Centers of excellence could improve mammography's quality profile

September 1, 2006

When the Institute of Medicine released its report last year on mammography, it introduced a subtle but important concept to the U.S. imaging community: the idea of breast imaging subspecialization and the use of centers of excellence to improve quality.

When the Institute of Medicine released its report last year on mammography, it introduced a subtle but important concept to the U.S. imaging community: the idea of breast imaging subspecialization and the use of centers of excellence to improve quality.

One year later, the idea of specialized breast imaging practices seems to be catching on. Our cover story on the topic this month found strong support for the idea that higher volumes made possible under the centers of excellence approach, in combination with other factors, can improve the quality of breast imaging practice.

Of course, breast imaging practice in the U.S. remains troubled by serious problems: a high rate of medical malpractice claims, relatively low reimbursements, and declining interest in breast imaging practice among new radiologists. But the centers of excellence concept represents a hopeful trend and a strategy that could help breast imaging mitigate some of its problems.

We can't say exactly how many dedicated breast imaging centers are in operation in the U.S., but one indication is the National Consortium of Breast Centers, whose membership is nearly 1000 clinics strong.

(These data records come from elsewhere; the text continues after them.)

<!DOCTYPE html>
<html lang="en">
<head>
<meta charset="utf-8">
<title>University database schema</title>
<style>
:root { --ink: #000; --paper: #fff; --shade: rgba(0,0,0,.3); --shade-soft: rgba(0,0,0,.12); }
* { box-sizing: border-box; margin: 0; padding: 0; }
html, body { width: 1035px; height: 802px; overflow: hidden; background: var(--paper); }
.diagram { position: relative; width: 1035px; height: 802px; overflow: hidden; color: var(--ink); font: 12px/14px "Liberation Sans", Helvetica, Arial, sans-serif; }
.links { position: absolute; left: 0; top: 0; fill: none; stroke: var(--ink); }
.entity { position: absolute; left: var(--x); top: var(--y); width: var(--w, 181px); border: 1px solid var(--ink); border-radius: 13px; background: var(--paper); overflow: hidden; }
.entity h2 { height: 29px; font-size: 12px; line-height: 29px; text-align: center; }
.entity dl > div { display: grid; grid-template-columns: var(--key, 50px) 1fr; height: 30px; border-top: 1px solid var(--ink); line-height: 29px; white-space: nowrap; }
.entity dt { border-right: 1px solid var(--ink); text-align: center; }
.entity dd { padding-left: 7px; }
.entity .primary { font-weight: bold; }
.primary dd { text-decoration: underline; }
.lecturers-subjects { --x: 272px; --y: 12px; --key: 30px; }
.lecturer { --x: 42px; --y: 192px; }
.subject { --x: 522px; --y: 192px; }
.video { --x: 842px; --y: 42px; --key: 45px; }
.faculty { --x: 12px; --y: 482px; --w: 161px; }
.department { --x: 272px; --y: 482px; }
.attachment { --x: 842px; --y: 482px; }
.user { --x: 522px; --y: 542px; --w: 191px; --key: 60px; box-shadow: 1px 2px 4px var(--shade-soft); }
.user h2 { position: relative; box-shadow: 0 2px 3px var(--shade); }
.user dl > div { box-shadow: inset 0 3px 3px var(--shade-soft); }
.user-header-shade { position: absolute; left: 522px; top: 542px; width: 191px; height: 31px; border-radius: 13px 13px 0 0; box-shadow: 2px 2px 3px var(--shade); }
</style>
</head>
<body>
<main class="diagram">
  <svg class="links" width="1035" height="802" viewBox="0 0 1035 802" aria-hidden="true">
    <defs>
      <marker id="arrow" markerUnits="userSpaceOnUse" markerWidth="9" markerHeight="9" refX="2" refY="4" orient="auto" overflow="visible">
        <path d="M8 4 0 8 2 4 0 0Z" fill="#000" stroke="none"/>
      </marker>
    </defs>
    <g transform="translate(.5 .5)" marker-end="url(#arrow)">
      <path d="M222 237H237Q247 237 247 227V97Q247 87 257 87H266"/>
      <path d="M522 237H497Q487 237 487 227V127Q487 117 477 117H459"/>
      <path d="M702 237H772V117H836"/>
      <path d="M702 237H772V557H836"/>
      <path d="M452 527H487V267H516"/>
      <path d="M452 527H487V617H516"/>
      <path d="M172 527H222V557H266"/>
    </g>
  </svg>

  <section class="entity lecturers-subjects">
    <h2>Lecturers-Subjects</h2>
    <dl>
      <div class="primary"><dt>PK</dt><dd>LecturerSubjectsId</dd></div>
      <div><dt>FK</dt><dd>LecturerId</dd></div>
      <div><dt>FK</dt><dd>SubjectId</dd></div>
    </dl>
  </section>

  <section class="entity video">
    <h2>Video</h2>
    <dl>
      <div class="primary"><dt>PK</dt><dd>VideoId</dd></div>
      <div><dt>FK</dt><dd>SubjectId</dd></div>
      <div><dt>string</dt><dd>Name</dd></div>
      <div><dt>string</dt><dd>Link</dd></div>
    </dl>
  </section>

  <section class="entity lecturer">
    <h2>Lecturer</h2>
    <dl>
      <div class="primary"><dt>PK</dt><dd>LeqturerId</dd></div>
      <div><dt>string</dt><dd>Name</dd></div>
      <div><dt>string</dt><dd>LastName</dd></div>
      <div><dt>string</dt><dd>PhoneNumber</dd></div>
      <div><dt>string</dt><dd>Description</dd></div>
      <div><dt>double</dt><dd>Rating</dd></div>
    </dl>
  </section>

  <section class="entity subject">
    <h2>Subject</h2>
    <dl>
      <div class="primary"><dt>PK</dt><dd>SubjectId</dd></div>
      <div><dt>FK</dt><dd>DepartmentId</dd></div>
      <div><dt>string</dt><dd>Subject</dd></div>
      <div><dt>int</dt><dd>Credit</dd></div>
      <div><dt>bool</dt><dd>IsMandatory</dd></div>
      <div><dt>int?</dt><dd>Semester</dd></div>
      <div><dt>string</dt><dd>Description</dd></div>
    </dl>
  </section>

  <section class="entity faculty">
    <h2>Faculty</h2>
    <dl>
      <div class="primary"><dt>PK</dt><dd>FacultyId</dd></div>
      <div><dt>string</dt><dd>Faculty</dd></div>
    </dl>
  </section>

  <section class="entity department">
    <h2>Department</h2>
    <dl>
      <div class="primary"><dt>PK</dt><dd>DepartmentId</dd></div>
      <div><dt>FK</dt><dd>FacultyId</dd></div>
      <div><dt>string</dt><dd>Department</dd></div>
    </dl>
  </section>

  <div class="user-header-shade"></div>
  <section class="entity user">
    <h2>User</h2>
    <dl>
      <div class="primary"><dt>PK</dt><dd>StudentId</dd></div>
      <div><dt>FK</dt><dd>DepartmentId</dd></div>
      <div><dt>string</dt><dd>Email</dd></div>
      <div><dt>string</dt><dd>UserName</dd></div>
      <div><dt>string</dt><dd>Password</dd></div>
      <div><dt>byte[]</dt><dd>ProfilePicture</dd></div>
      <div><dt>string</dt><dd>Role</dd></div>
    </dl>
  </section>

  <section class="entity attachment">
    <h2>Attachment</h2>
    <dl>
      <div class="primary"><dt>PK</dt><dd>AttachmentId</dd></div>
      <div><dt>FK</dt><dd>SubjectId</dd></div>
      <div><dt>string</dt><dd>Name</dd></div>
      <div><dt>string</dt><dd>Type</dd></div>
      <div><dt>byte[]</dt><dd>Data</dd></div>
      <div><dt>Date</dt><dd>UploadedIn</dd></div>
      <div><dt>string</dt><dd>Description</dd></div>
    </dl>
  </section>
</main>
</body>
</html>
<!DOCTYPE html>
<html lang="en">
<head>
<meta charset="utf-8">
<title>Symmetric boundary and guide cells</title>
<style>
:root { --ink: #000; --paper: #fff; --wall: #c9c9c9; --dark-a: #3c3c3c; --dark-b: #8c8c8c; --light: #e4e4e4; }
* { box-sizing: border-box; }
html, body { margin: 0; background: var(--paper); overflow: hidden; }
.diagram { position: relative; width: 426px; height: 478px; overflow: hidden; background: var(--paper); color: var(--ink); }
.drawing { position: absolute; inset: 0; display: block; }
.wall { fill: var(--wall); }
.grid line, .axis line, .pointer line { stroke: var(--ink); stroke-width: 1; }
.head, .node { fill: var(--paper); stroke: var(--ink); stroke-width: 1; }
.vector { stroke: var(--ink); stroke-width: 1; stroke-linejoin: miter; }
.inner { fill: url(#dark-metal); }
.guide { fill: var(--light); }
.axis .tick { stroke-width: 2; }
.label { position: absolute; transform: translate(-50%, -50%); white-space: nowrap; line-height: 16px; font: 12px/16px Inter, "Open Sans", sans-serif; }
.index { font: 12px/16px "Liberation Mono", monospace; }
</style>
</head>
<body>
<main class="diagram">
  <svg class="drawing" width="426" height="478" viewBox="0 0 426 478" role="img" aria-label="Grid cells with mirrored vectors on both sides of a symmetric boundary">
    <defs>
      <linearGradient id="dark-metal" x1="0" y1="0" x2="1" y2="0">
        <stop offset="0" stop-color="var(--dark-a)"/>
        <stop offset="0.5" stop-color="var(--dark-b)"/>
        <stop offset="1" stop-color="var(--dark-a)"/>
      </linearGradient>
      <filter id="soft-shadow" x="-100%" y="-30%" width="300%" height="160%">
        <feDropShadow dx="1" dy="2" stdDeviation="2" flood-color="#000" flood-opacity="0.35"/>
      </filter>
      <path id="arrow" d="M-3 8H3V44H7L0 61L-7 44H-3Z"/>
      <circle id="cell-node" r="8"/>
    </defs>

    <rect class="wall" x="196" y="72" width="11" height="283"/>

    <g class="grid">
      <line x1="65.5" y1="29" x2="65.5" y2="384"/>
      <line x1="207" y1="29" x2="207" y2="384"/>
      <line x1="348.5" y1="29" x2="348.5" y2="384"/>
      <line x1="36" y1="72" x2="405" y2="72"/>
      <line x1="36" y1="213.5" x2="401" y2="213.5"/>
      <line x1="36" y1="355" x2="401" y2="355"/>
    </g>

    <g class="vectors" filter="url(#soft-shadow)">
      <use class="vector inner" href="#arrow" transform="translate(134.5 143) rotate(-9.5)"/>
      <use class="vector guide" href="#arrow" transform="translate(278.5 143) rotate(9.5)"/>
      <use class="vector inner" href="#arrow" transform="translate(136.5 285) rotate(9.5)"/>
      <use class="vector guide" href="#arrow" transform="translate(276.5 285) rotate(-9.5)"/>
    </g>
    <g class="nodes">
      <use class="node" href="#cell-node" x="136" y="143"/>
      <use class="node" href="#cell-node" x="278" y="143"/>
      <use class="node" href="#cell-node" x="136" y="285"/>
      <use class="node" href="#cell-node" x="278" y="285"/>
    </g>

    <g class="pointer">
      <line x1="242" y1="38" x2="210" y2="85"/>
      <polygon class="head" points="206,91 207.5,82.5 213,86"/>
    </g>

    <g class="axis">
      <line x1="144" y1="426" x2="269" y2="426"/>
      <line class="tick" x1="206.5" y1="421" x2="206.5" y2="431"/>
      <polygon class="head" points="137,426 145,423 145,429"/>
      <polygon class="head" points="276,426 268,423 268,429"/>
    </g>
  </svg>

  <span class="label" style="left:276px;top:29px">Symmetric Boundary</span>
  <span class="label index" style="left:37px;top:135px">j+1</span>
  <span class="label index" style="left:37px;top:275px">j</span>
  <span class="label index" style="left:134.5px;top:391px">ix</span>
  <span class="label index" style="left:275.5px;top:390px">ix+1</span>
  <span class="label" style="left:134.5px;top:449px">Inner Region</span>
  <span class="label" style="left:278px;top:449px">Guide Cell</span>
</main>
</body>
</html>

The growing interest in breast imaging centers reflects a number of factors, such as growing medical specialization, but it is mainly a consequence of advances in technology.

A couple of years ago, for example, digital mammography sales outstripped conventional film mammography sales, at least in dollar volume. The higher cost of the digital equipment, and presumably, higher throughput, will push higher per-radiologist volumes. Higher costs for compliance with the Mammography Quality Standards Act will likely also influence volumes. Passage of that law in 1992 forced out many marginal facilities and improved mammography screening quality.

Teleradiology will open more doors to centralization. Access to screening mammography is a perennial issue, but the time has come for us to recognize that the system has evolved over the past decade. With today's technology, maintaining a physical link between image collection and interpretation is becoming less important.

Practical and economic factors figure in as well. Centralized facilities tend to make better use of physical resources such as equipment and space, and they can allow better workflow.

Once these centers of excellence are established, what can we expect? Breast imaging expert Dr. Laszlo Tabar and other European experts (including Dr. Nick Perry, director of breast screening at St. Bartholomew's Hospital in London and a source for the Institute of Medicine report) argue persuasively that higher interpretation volumes increase expertise. Under the MQSA, the minimum number of interpretations for a breast imager is 480 per year. In fact, the IOM found that 40.4% of mammograms in the U.S. are interpreted by radiologists who read between 2000 and 5000 per year; nearly that many (36.8%) are interpreted by radiologists who read more than 5000 per year (see chart on page 33).

Besides volume, the other factors promoting better quality in centralized reading situations include auditing, peer review, and data collection programs that are more extensive and powerful than those available in peripheral settings. While it is true that data from multiple institutions can be aggregated, the process is probably easier under a center of excellence approach.

What all of this suggests is a shift toward models of breast care that have proved successful in Europe. It's a natural evolution and one that bodes well for the future of breast imaging in the U.S. It's also useful to note that this is being accomplished under existing regulatory structures, a point that needs to be remembered as we move toward the 2007 reauthorization of the MQSA.